Entries taken from a collection
---------------

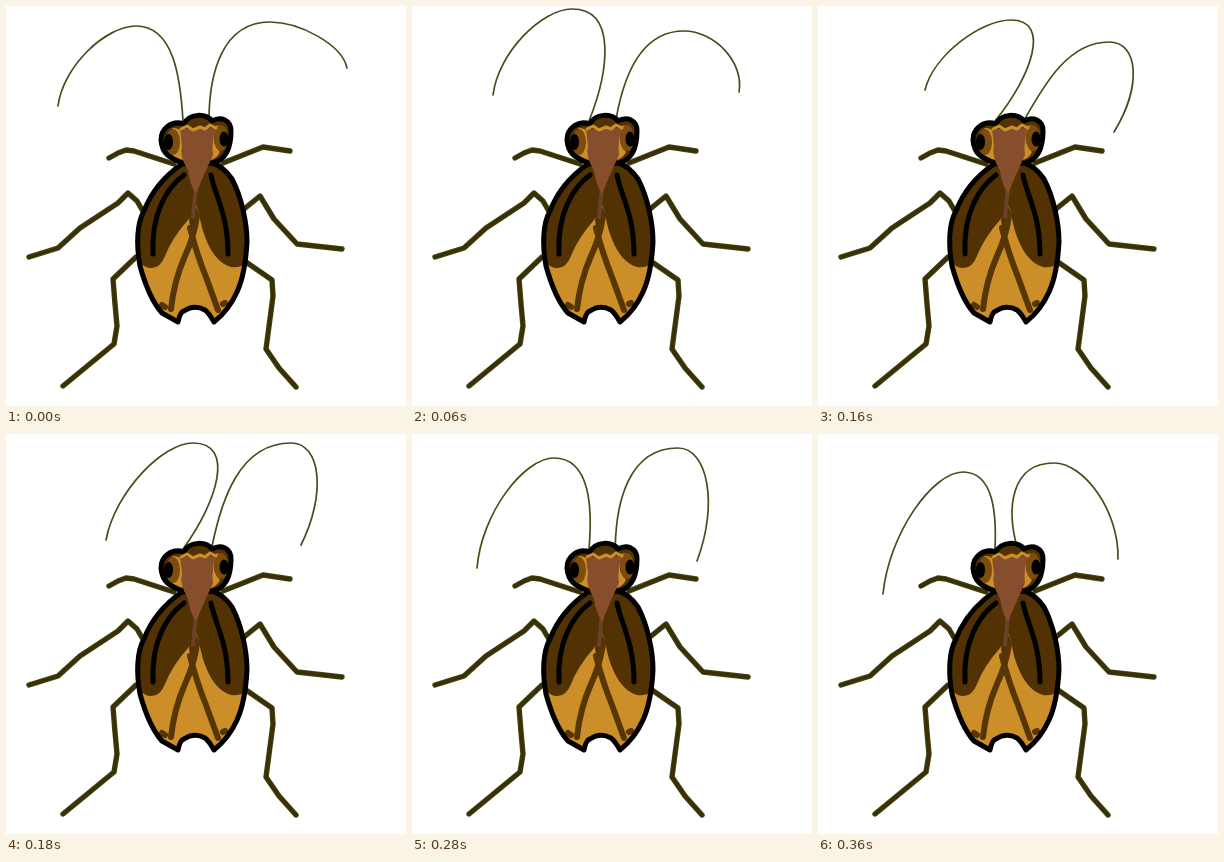
An HTML page that plays this animation: 400 by 400 pixels, repeating every 0.42 s.

```html
<!DOCTYPE html>
<html lang="en">
<head>
<meta charset="utf-8">
<title>Beetle</title>
<style>
html, body { margin: 0; width: 100%; height: 100%; overflow: hidden; background: #fff; }
svg { display: block; width: 100vw; height: 100vh; stroke-linecap: round; stroke-linejoin: round; }
.line, .ink, .feeler { fill: none; }
.feeler { stroke: #41501b; stroke-width: 1.7; }
.ink { stroke: #000; stroke-width: 5; }
.dark { fill: #523203; }
.gold { fill: #cb8e29; }
.ring { fill: #7c4d0c; }
.snout { fill: #864e2c; }
.vein { stroke: #573606; stroke-width: 6; }
</style>
</head>
<body>
<svg viewBox="0 0 400 400">
  <defs>
    <path id="legs" d="M103 152L112 147L120 144L128 145L168 158M217 157L257 141L264 142L284 145
      M23 251L52 242L74 222L112 197L122 187L131 195L138 207M238 203L254 190L268 213L291 238L336 243
      M130 251L107 273L109 298L111 320L108 338L57 380M240 256L266 274L267 290L260 343L273 362L290 381"/>
    <path id="shell" d="M176 158C160 169 146 184 138 205C131 217 130 238 134 260C139 278 147 297 156 307L172 316
      Q174 306 178 305Q188 298 199 304Q203 307 208 316Q223 304 231 286C238 271 240 254 241 236
      C241 218 236 192 226 173Q217 160 206 157Z"/>
    <path id="head" d="M178 118C183 107 200 107 206 115C215 110 225 114 225 125C225 143 219 154 207 157
      L176 157C164 152 156 148 155 134C155 122 166 114 178 118Z"/>
    <clipPath id="inside"><use href="#shell"/></clipPath>
  </defs>

  <use href="#legs" class="line" stroke="#3b4610" stroke-width="5.4"/>
  <use href="#legs" class="line" stroke="#3d2e08" stroke-width="3.4"/>
  <path class="feeler" id="left"/>
  <path class="feeler" id="right"/>

  <use href="#shell" class="gold"/>
  <g clip-path="url(#inside)">
    <path class="dark" d="M125 150H195L189 204L182 214Q166 232 159 250Q154 263 144 262Q136 261 130 252Z"/>
    <path class="dark" d="M185 150H250V250Q238 263 225 261Q211 257 202 238Q195 223 193 206L186 190Z"/>
    <path class="dark" d="M187 195L183 214L187 239L194 208Z"/>
    <path class="line vein" d="M191 210Q188 231 179 250Q168 275 165 303M184 222Q190 246 200 271L212 304M156 299L159 301M217 298L219 297"/>
    <path class="line" d="M190 180L187 211" stroke="#6c4029" stroke-width="4"/>
  </g>
  <use href="#shell" class="ink"/>
  <path class="ink" d="M178 169C160 182 145 209 147 248M205 169C209 190 222 208 222 248"/>

  <use href="#head" class="dark"/>
  <path class="gold" d="M166 122Q174 121 176 128L178 154Q169 152 165 148Q180 136 166 122Z
    M213 119Q206 120 207 128L205 154Q211 152 214 146Q202 133 213 119Z"/>
  <ellipse class="ring" cx="167" cy="136" rx="7" ry="13"/>
  <ellipse class="ring" cx="215" cy="132" rx="7" ry="13"/>
  <use href="#head" class="ink"/>
  <ellipse cx="162.500" cy="136" rx="4.500" ry="8"/>
  <ellipse cx="218" cy="133" rx="4.500" ry="7.500"/>
  <path class="snout" d="M174 123L210 122Q205 135 207 149L197 171L190 188Q184 179 182 165Q173 149 176 140Z"/>
  <path class="line" d="M175 123L181 120L187 124L194 121L199 123L204 119L210 122" stroke="#cb8e29" stroke-width="3"/>
</svg>
<script>
const step = 60;

// Each pose is the feeler's highest point and its tip; the root follows the top by "sway".
const feelers = [
  { id: "left", out: -1, root: [177, 115], sway: 0, inner: 0, poses: [
    [130,20, 52,100], [160,3, 81,89], [193,14, 107,84], [187,9, 100,106],
    [142,24, 65,134], [138,62, 105,192], [145,38, 65,160]] },
  { id: "right", out: 1, root: [166, 113], sway: 0.14, inner: 10, poses: [
    [264,16, 341,62], [272,25, 327,86], [291,36, 296,126], [285,9, 295,111],
    [266,14, 285,127], [232,16, 270,138], [236,29, 300,125]] }
];
const bulge = 30;

// Two cubic arcs: root to top, then top to tip, level where they meet.
function arch({ out, root, sway, inner }, [topX, topY, tipX, tipY]) {
  const x = root[0] + sway * topX, y = root[1];
  const rise = y - topY, lean = topX - x;
  const rootX = x + 0.6 * lean - out * (0.27 * rise + inner);
  const innerX = topX - out * (0.4 * rise + inner);
  const outerX = topX + out * bulge;
  const endX = tipX - 0.45 * (tipX - topX) + out * bulge;
  return `M${x} ${y}C${rootX} ${y - 0.45 * rise} ${innerX} ${topY} ${topX} ${topY}` +
    `C${outerX} ${topY} ${endX} ${(topY + tipY) / 2} ${tipX} ${tipY}`;
}

const start = performance.now();

function draw(now) {
  const tick = Math.floor(Math.max(0, now - start) / step);
  for (const feeler of feelers) {
    const pose = feeler.poses[tick % feeler.poses.length];
    document.getElementById(feeler.id).setAttribute("d", arch(feeler, pose));
  }
  requestAnimationFrame(draw);
}
draw(start);
</script>
</body>
</html>
```
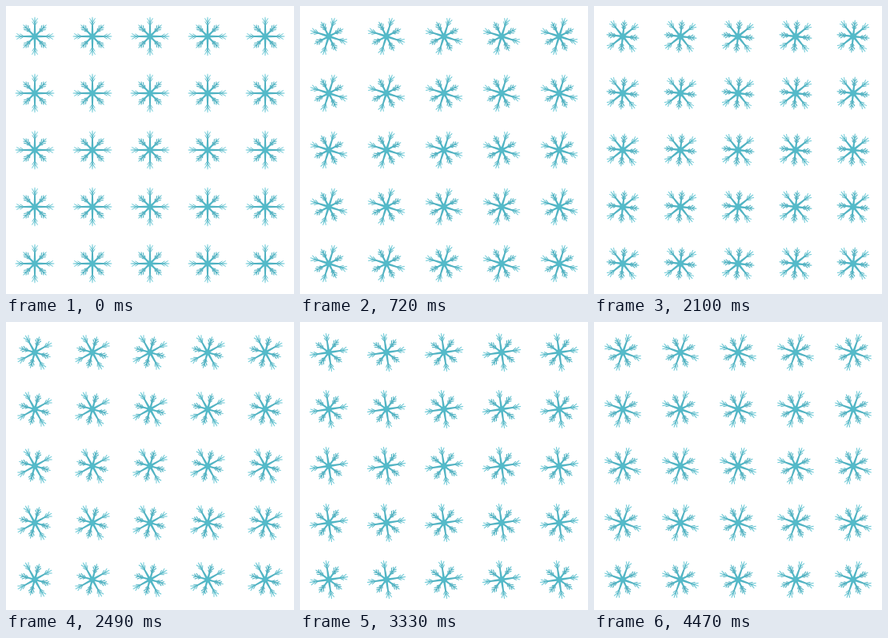
Write an HTML page with a canvas that moves like this. It is 360 px wide and 360 px high and loops after 4.5 s.

```html
<!DOCTYPE html>
<html lang="en">
<head>
<meta charset="utf-8">
<title>Turning snowflakes</title>
<style>
html, body { margin: 0; height: 100%; overflow: hidden; background: #fff; }
canvas { display: block; }
</style>
</head>
<body>
<canvas id="stage" width="360" height="360"></canvas>
<script>
const ctx = document.getElementById('stage').getContext('2d');
const LOOP = 4500;
const DEGREES_PER_SECOND = 24.5;

// Barbs: [root radius, tip radius, half spread]
const longArm = { length: 24.3, root: 1.5, barbs: [[13.5, 18.5, 3.2], [16.5, 22.8, 3.5]] };
const shortArm = { length: 20.5, root: 1.4, barbs: [[8.5, 11.8, 2.6], [11, 15.8, 3.7], [14.5, 18, 2.5]] };

const ice = ctx.createRadialGradient(0, 0, 0, 0, 0, 25);
ice.addColorStop(0, '#54bccb');
ice.addColorStop(0.5, '#50afbf');
ice.addColorStop(0.75, '#5cbdcb');
ice.addColorStop(1, '#70d0dd');

function armPath({ length, root, barbs }) {
  const shaft = new Path2D(`M0 ${-root}L${length} -.45V.45L0 ${root}Z`);
  const twigs = new Path2D();
  for (const [from, to, spread] of barbs) {
    twigs.moveTo(to, -spread);
    twigs.lineTo(from, 0);
    twigs.lineTo(to, spread);
  }
  return { shaft, twigs };
}

const arms = [armPath(longArm), armPath(shortArm)];

function drawFlake(x, y, angle) {
  ctx.save();
  ctx.translate(x, y);
  ctx.rotate(angle);
  ctx.fillStyle = ctx.strokeStyle = ice;
  for (let i = 0; i < 8; i++) {
    const { shaft, twigs } = arms[i % 2];
    ctx.lineWidth = i % 2 ? 1.15 : 0.95;
    ctx.fill(shaft);
    ctx.stroke(twigs);
    ctx.rotate(Math.PI / 4);
  }
  ctx.beginPath();
  ctx.arc(0, 0, 3.6, 0, 2 * Math.PI);
  ctx.fill();
  ctx.restore();
}

function draw() {
  const seconds = (performance.now() % LOOP) / 1000;
  const angle = seconds * DEGREES_PER_SECOND * Math.PI / 180;
  ctx.fillStyle = '#fff';
  ctx.fillRect(0, 0, 360, 360);
  for (let row = 0; row < 5; row++) {
    for (let col = 0; col < 5; col++) drawFlake(36 + 72 * col, 38 + 71 * row, angle);
  }
  requestAnimationFrame(draw);
}
draw();
</script>
</body>
</html>
```
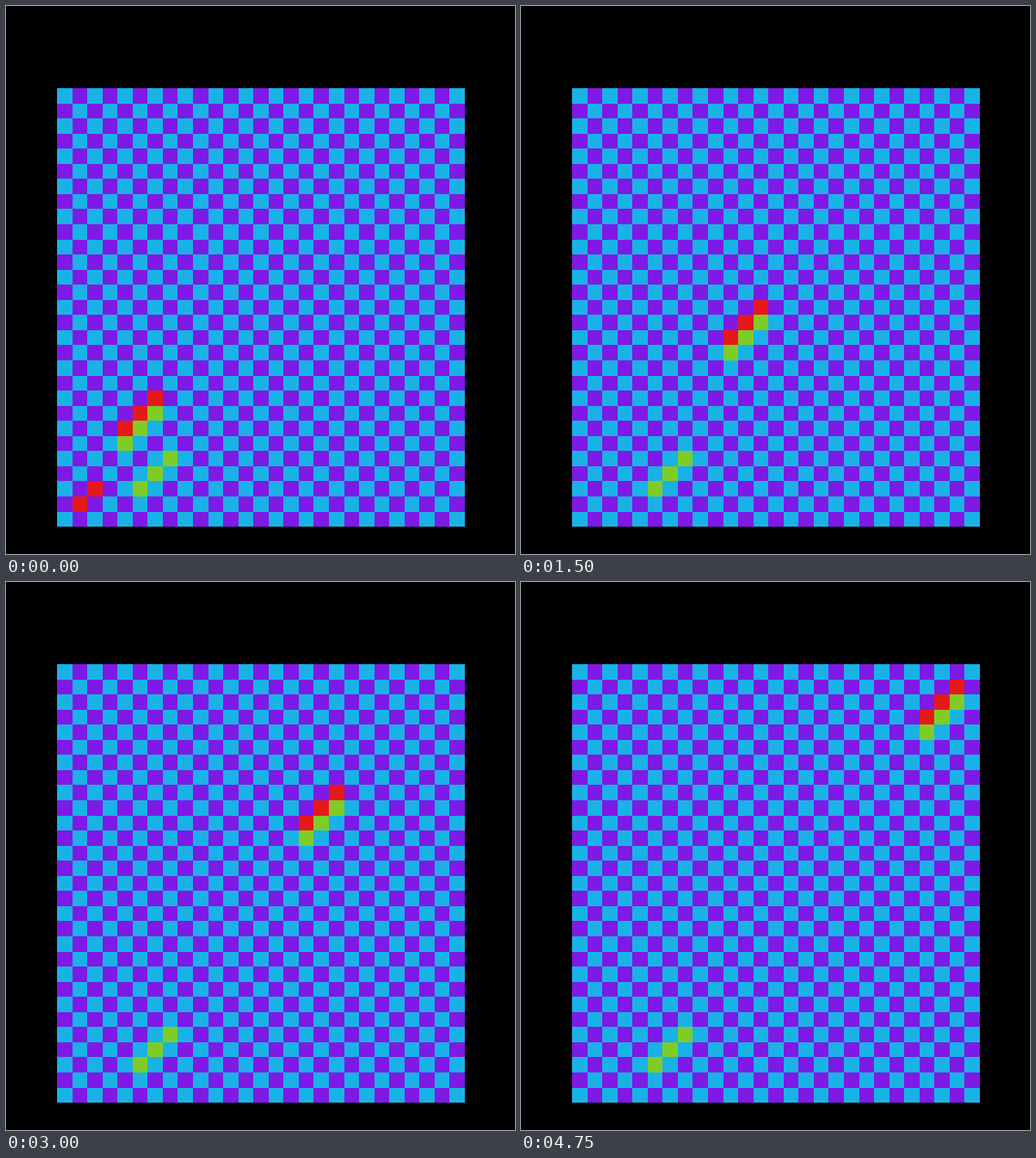
An HTML page with a canvas for the animation above (5000 ms loop, 558 by 600 pixels).

```html
<!DOCTYPE html>
<html lang="en">
<head>
<meta charset="utf-8">
<title>Checkerboard glider</title>
<style>
  html, body { margin: 0; width: 100%; height: 100%; overflow: hidden; background: #000; }
  canvas { display: block; }
</style>
</head>
<body>
<canvas id="stage" width="558" height="600"></canvas>
<script>
const ctx = document.getElementById('stage').getContext('2d');
const COLS = 27, ROWS = 29, CELL = 447 / 27;
const LEFT = 56, TOP = 90;
const STEP = 250, STEPS = 20;
const CYAN = '#19b2e6', PURPLE = '#7f19e6', RED = '#e61919', GREEN = '#7fcc26';

const edge = (origin, index) => Math.round(origin + index * CELL);

function fillCell(col, row, color) {
  const x = edge(LEFT, col), y = edge(TOP, row);
  ctx.fillStyle = color;
  ctx.fillRect(x, y, edge(LEFT, col + 1) - x, edge(TOP, row + 1) - y);
}

// Diagonal run of cells going down and to the left.
function fillDiagonal(col, row, length, color) {
  for (let i = 0; i < length; i++) fillCell(col - i, row + i, color);
}

function draw(step) {
  ctx.fillStyle = '#000';
  ctx.fillRect(0, 0, 558, 600);
  for (let row = 0; row < ROWS; row++)
    for (let col = 0; col < COLS; col++)
      fillCell(col, row, (row + col) % 2 ? PURPLE : CYAN);

  fillDiagonal(7, 24, 3, GREEN);
  if (step < 5) fillDiagonal(2, 26, 2, RED);

  fillDiagonal(6 + step, 20 - step, 3, RED);
  fillDiagonal(6 + step, 21 - step, 3, GREEN);
}

const start = performance.now();
function tick() {
  const elapsed = performance.now() - start;
  draw(Math.floor(elapsed / STEP) % STEPS);
  requestAnimationFrame(tick);
}
tick();
</script>
</body>
</html>
```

---------------

◆ **Work task**
How many lines in the records above contain the word "length"? Answer with the number alone.

◆ **Result of this task**
7